While David was on the Root, my friend Niall and I make tracks for the Milwaukee. We were hoping to find less people and more water and that is what transpired. The river was on its way down, still relatively full but clear. Perfect conditions to swing. Niall is much more experienced than I am with the long rod, fishing the Milwaukee quite often and heading to the beautiful West Coast steelhead rivers a couple of times each year.
We parked, hoofed it down to the river and, before I had even rigged up, Niall was into a fish. A short fight later a beautiful, dark male was brought to hand, documented for posterity, and released. A few minutes after that Niall hooked up with another but had him come unbuttoned. And that just about finished up the fish catching for the day. David corroborated the same story: fish in the morning and nothing later in the warm, bright sun. The water was around 40 degrees.
Not yet having the proper lines, heads, and tips to swing with my new switch rod I rigged it up to nymph. I was excited to bomb roll casts and have the extra length to execute long mends. Let’s just say that it didn’t really work out as romantically as I had imagined. The wind was really blowing all day long, and almost killed Niall on the Root but we will get to that later, which certainly didn’t make things any easier. But overall, overhead casting and single hand roll casting with the 11′ 3″ rod was quite a workout especially with a heavy nym
phing rig and indicator. I was able to make it work, but it certainly wasn’t ideal, and I would have preferred to have my 9 or 10 footer. One of the main problems I have overhead casting longer rods is the loss of accuracy. When you are bombing Spey casts to cover water the long rods are the proper tool. They are not when you are trying to tuck cast a nymph rig into a specific current seam. Eventually I was able to finagle some good drifts in a historically productive run and caught 3 big, golden suckers. Or as I prefer to call them, Midwestern Dorado.

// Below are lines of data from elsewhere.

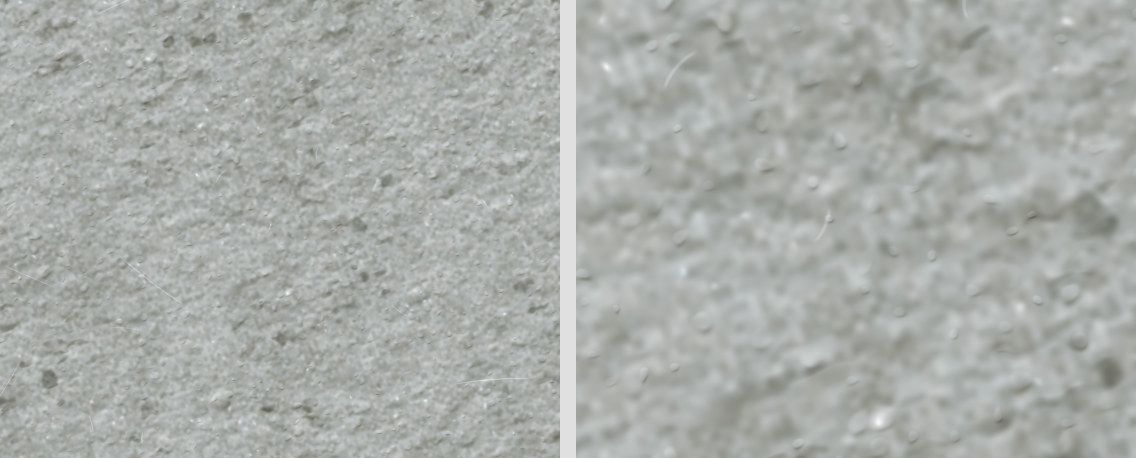
Left, the full canvas; right, a detail of the centre.
This texture is drawn by a Shadertoy shader. Its source:

```glsl
// Dry grey ground of fine dust, seen from above in soft light.
// Layered value noise gives mottling, relief and grain; cell loops scatter
// pebbles with shadows and pale specks; a few thin bent fibres lie on top.

const float BASE_TONE     = 0.680;
const float STRATA_ANGLE  = 0.36;   // direction of the crevices, radians
const float BROAD_AMOUNT  = 0.040;
const float CLUMP_AMOUNT  = 0.065;
const float RELIEF_AMOUNT = 0.100;
const float GRAIN_AMOUNT  = 0.110;
const float CREVICE_DEPTH = 0.170;
const float PEBBLE_LIGHT  = 0.075;
const float PEBBLE_SHADOW = 0.170;
const float SPECK_LIGHT   = 0.200;
const float FIBRE_LIGHT   = 0.110;
const float FIBRE_WIDTH   = 0.0014;
const int   FIBRE_COUNT   = 16;
const vec3  WARM_TINT = vec3(-0.010, 0.0, -0.034);  // shadows
const vec3  COOL_TINT = vec3(-0.016, 0.0, -0.005);  // highlights

float hash(vec2 p) {
    vec3 q = fract(p.xyx * 0.1031);
    q += dot(q, q.yzx + 33.33);
    return fract((q.x + q.y) * q.z);
}

vec2 hash2(vec2 p) {
    return vec2(hash(p), hash(p + vec2(37.0, 91.0)));
}

mat2 rotation(float a) {
    return mat2(cos(a), -sin(a), sin(a), cos(a));
}

float noise(vec2 p) {
    vec2 cell = floor(p), f = fract(p);
    f = f * f * (3.0 - 2.0 * f);
    return mix(mix(hash(cell), hash(cell + vec2(1, 0)), f.x),
               mix(hash(cell + vec2(0, 1)), hash(cell + vec2(1, 1)), f.x), f.y);
}

// Height difference towards the light, which comes from +y.
float relief(vec2 p) {
    return noise(p) - noise(p + vec2(0.0, 0.55));
}

// Domes lit on the upper side, with a shadow pooled below each.
float pebbles(vec2 p, float density) {
    float tone = 0.0;
    vec2 home = floor(p);
    for (int k = 0; k < 9; k++) {
        vec2 cell = home + vec2(k % 3 - 1, k / 3 - 1);
        if (hash(cell + 17.0) > density) continue;
        float size = hash(cell + 53.0);
        float radius = mix(0.12, 0.32, size * size);
        vec2 d = p - cell - 0.2 - 0.6 * hash2(cell);
        float body = 1.0 - smoothstep(0.55, 1.1, length(d * vec2(0.85, 1.0)) / radius);
        vec2 s = (d + vec2(0.0, 0.85 * radius)) * vec2(0.8, 1.5) / radius;
        float shadow = exp(-2.0 * dot(s, s)) * (1.0 - body);
        float strength = mix(0.35, 1.0, hash(cell + 71.0));
        tone += strength * (body * (0.55 + 0.7 * d.y / radius) * PEBBLE_LIGHT
                            - shadow * PEBBLE_SHADOW);
    }
    return tone;
}

// Tiny pale crumbs.
float specks(vec2 p, float density) {
    float light = 0.0;
    vec2 home = floor(p);
    for (int k = 0; k < 9; k++) {
        vec2 cell = home + vec2(k % 3 - 1, k / 3 - 1);
        if (hash(cell + 29.0) > density) continue;
        vec2 d = (p - cell - hash2(cell + 5.0)) / mix(0.10, 0.22, hash(cell + 83.0));
        light += exp(-dot(d, d)) * mix(0.3, 1.0, hash(cell + 61.0));
    }
    return light;
}

// Thin bent hairs, mostly short.
float fibres(vec2 p, vec2 extent, float pixel) {
    float light = 0.0;
    float width = max(FIBRE_WIDTH, 0.6 * pixel);
    for (int i = 0; i < FIBRE_COUNT; i++) {
        vec2 seed = vec2(float(i) + 3.0, 211.0);
        float halfLength = mix(0.014, 0.10, pow(hash(seed + 7.0), 5.0));
        vec2 d = rotation(6.283 * hash(seed + 13.0)) * (p - extent * hash2(seed));
        d.y -= (hash(seed + 19.0) - 0.5) * 0.012 * d.x * d.x / (halfLength * halfLength);
        float line = 1.0 - smoothstep(0.3 * width, 1.5 * width, abs(d.y));
        float ends = 1.0 - smoothstep(0.6, 1.0, abs(d.x) / halfLength);
        light += line * ends * mix(0.4, 1.0, hash(seed + 23.0));
    }
    return light;
}

void mainImage(out vec4 fragColor, in vec2 fragCoord) {
    vec2 p = fragCoord / iResolution.y;
    vec2 extent = vec2(iResolution.x / iResolution.y, 1.0);

    // Strata frame: x runs along the crevices, y towards the light.
    vec2 q = rotation(-STRATA_ANGLE) * p + 9.0;
    q = rotation(2.0 * STRATA_ANGLE) * (q - 9.0) + 9.0;
    vec2 warp = vec2(noise(q * 70.0), noise(q * 70.0 + 40.0)) - 0.5;
    vec2 rough = q + 0.008 * warp;

    // Mottling, relief and grain
    float tone = BASE_TONE;
    tone += BROAD_AMOUNT * (noise(p * 5.0 + 3.0) - 0.5);
    tone += CLUMP_AMOUNT * (noise(rough * 22.0 + 11.0) - 0.5);
    tone += RELIEF_AMOUNT * relief(rough * vec2(34.0, 46.0));
    tone += RELIEF_AMOUNT * relief(rough * vec2(72.0, 92.0) + 60.0);
    tone += GRAIN_AMOUNT * (noise(q * 135.0 + 20.0) - 0.5);

    // Crevices gathered in patches
    float gaps = 0.65 * noise(rough * vec2(24.0, 46.0) + 80.0)
               + 0.35 * noise(rough * vec2(60.0, 95.0) + 30.0);
    float patches = smoothstep(0.25, 0.75, noise(p * 9.0 + 50.0));
    tone -= CREVICE_DEPTH * patches * smoothstep(0.61, 0.87, gaps);

    // Scattered pieces
    tone += pebbles(rough * 15.0, 0.32);
    tone += pebbles(rough * 36.0 + 100.0, 0.38);
    tone += SPECK_LIGHT * specks(rough * 42.0 + 200.0, 0.07);
    tone += FIBRE_LIGHT * fibres(p, extent, 1.0 / iResolution.y);

    // Warm shadows, cool highlights and a trace of colour variation
    vec3 colour = tone + mix(WARM_TINT, COOL_TINT, smoothstep(0.52, 0.77, tone));
    colour += vec3(0.012, 0.0, -0.012) * (noise(p * 60.0 + 7.0) - 0.5);
    fragColor = vec4(clamp(colour, 0.0, 1.0), 1.0);
}
```
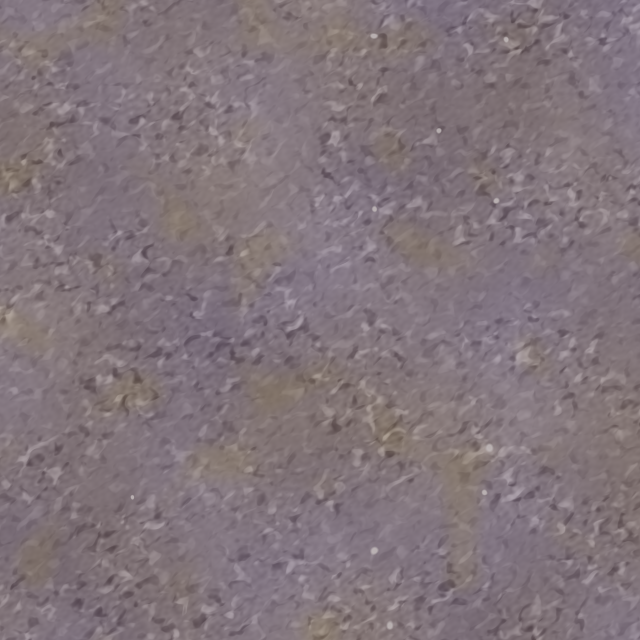
A WebGL 1 fragment shader for this texture:

```glsl
precision highp float;

uniform vec2 u_resolution;

const vec3 STONE = vec3(0.508, 0.458, 0.486);
const vec3 COOL_SHIFT = vec3(-0.015, -0.008, 0.055);
const vec3 OLIVE_SHIFT = vec3(0.015, 0.012, -0.045);
const vec3 SPECK_COLOR = vec3(0.76, 0.73, 0.73);

const float GRAIN_ANGLE = 0.60;    // flakes lean up to the right
const float GRAIN_STRETCH = 0.68;
const float FLAKE_SCALE = 58.0;
const float FINE_SCALE = 125.0;
const float PATCH_SCALE = 8.0;
const float TINT_SCALE = 4.5;
const float WARP_AMOUNT = 0.45;
const float LIGHT_GAIN = 0.100;
const float DARK_GAIN = 0.095;
const float FINE_GAIN = 0.065;
const float BROAD_GAIN = 0.060;
const float SPECK_SCALE = 11.0;
const float SPECK_CHANCE = 0.10;
const float SPECK_RADIUS = 0.075;

vec2 hash2(vec2 p) {
  vec3 h = fract(p.xyx * vec3(0.1031, 0.1030, 0.0973));
  h += dot(h, h.yzx + 33.33);
  return fract((h.xx + h.yz) * h.zy);
}

float cornerSlope(vec2 cell, vec2 corner, vec2 f) {
  float angle = 6.2832 * hash2(cell + corner).x;
  return dot(vec2(cos(angle), sin(angle)), f - corner);
}

// Gradient noise, roughly -0.7 to 0.7
float noise(vec2 p) {
  vec2 cell = floor(p);
  vec2 f = p - cell;
  vec2 w = f * f * f * (f * (f * 6.0 - 15.0) + 10.0);
  float low = mix(cornerSlope(cell, vec2(0.0), f),
                  cornerSlope(cell, vec2(1.0, 0.0), f), w.x);
  float high = mix(cornerSlope(cell, vec2(0.0, 1.0), f),
                   cornerSlope(cell, vec2(1.0), f), w.x);
  return mix(low, high, w.y);
}

// Two octaves give each flake a ragged outline
float flakeField(vec2 p) {
  return noise(p) + 0.42 * noise(p * 2.1 + 17.3);
}

// Sparse pale chips, each kept inside its own cell
float specks(vec2 p) {
  vec2 cell = floor(p);
  vec2 center = 0.2 + 0.6 * hash2(cell + 71.0);
  vec2 traits = hash2(cell + 139.0);
  float radius = SPECK_RADIUS * mix(0.6, 1.2, traits.y);
  float dist = length(p - cell - center);
  return step(traits.x, SPECK_CHANCE) * (1.0 - smoothstep(radius * 0.4, radius, dist));
}

void main() {
  vec2 uv = gl_FragCoord.xy / min(u_resolution.x, u_resolution.y);

  // Lean and stretch the grain
  float c = cos(GRAIN_ANGLE);
  float s = sin(GRAIN_ANGLE);
  vec2 grain = vec2(c * uv.x + s * uv.y, c * uv.y - s * uv.x);
  grain.x *= GRAIN_STRETCH;

  vec2 flake = grain * FLAKE_SCALE + 200.0;
  vec2 warp = vec2(noise(flake * 0.9 + 31.7), noise(flake * 0.9 + 83.1));
  flake += WARP_AMOUNT * warp;

  // Quiet areas alternate with busy ones
  float patches = noise(uv * PATCH_SCALE + 40.0) + 0.5 * noise(uv * PATCH_SCALE * 2.3 + 60.0);
  float busy = mix(0.45, 1.2, smoothstep(-0.35, 0.35, patches));

  // Light and dark flakes over a flat ground
  float light = smoothstep(0.08, 0.50, flakeField(flake));
  float dark = smoothstep(0.08, 0.50, flakeField(flake * 1.08 + 311.0));
  float fine = noise(grain * FINE_SCALE + 500.0);
  float broad = noise(uv * 3.2 + 90.0) + 0.5 * noise(uv * 13.0 + 120.0);
  float tone = busy * (LIGHT_GAIN * light - DARK_GAIN * dark)
             + FINE_GAIN * fine * busy + BROAD_GAIN * broad;

  // Faint cool and olive stains
  float cool = noise(uv * TINT_SCALE + 150.0);
  float olive = smoothstep(0.1, 0.55, noise(uv * TINT_SCALE * 2.0 + 180.0));
  vec3 color = STONE + tone * vec3(1.0, 1.03, 1.0);
  color += COOL_SHIFT * cool + OLIVE_SHIFT * olive;

  vec2 chip = uv * SPECK_SCALE + 0.05 * warp;
  color = mix(color, SPECK_COLOR, 0.85 * specks(chip));

  gl_FragColor = vec4(color, 1.0);
}
```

We decided to change venues and try to meet up with David and his group on the Root but by the time we got there he had conveniently bailed for the Mars Cheese Castle. We talked to a couple of people and the consensus was that nobody had been catching much of anything. I still wanted to hit a couple of holes so we took a stroll. If it had been windy in Milwaukee, and it had, it was blowing twice as hard in Racine. Without any wind breaks it was borderline unfishable. After fishing for about 20 minutes Niall was watching me fish a run when we heard a loud “CRACK!” and a huge branch smashed into the water no less than 12 inches from where he stood. We looked at each other, reeled up our lines, and walked back to the car. Clearly, it was time to head home.